*Task item*:
Below are the records. List every line holding the word "clamp".

*Dataset extract*:
+---+
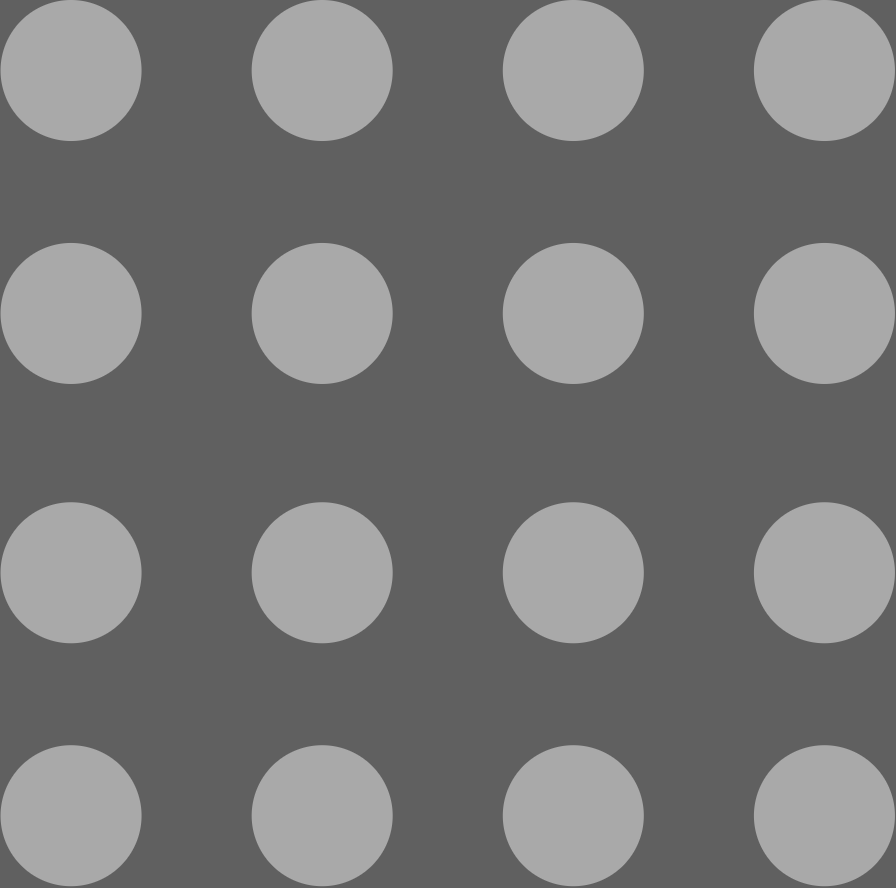
Write a Shadertoy shader that draws this pattern.

```glsl
#define GROUND vec3(0.377)
#define DOT vec3(0.663)
#define RADIUS 0.0794
#define PITCH vec2(0.2828, 0.2736)
#define MIDDLE_GAP 0.0184
#define GRID_CENTER vec2(-0.0003, 0.001)
#define HALF_COUNT 2.0

// Signed distance to the nearest dot of a centred square grid
float dotGrid(vec2 p) {
    // Close the wider gap between the two middle rows
    p.y -= sign(p.y) * 0.5 * MIDDLE_GAP;
    vec2 cell = clamp(floor(p / PITCH), -HALF_COUNT, HALF_COUNT - 1.0);
    return length(p - (cell + 0.5) * PITCH) - RADIUS;
}

void mainImage(out vec4 fragColor, in vec2 fragCoord) {
    // Centred coordinates, one unit per canvas height
    vec2 p = (fragCoord - 0.5 * iResolution.xy) / iResolution.y;
    float dist = dotGrid(p - GRID_CENTER);

    // One pixel of edge smoothing
    float coverage = clamp(0.5 - dist * iResolution.y, 0.0, 1.0);
    fragColor = vec4(mix(GROUND, DOT, coverage), 1.0);
}
```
+---+
*Reply*:
    vec2 cell = clamp(floor(p / PITCH), -HALF_COUNT, HALF_COUNT - 1.0);
    float coverage = clamp(0.5 - dist * iResolution.y, 0.0, 1.0);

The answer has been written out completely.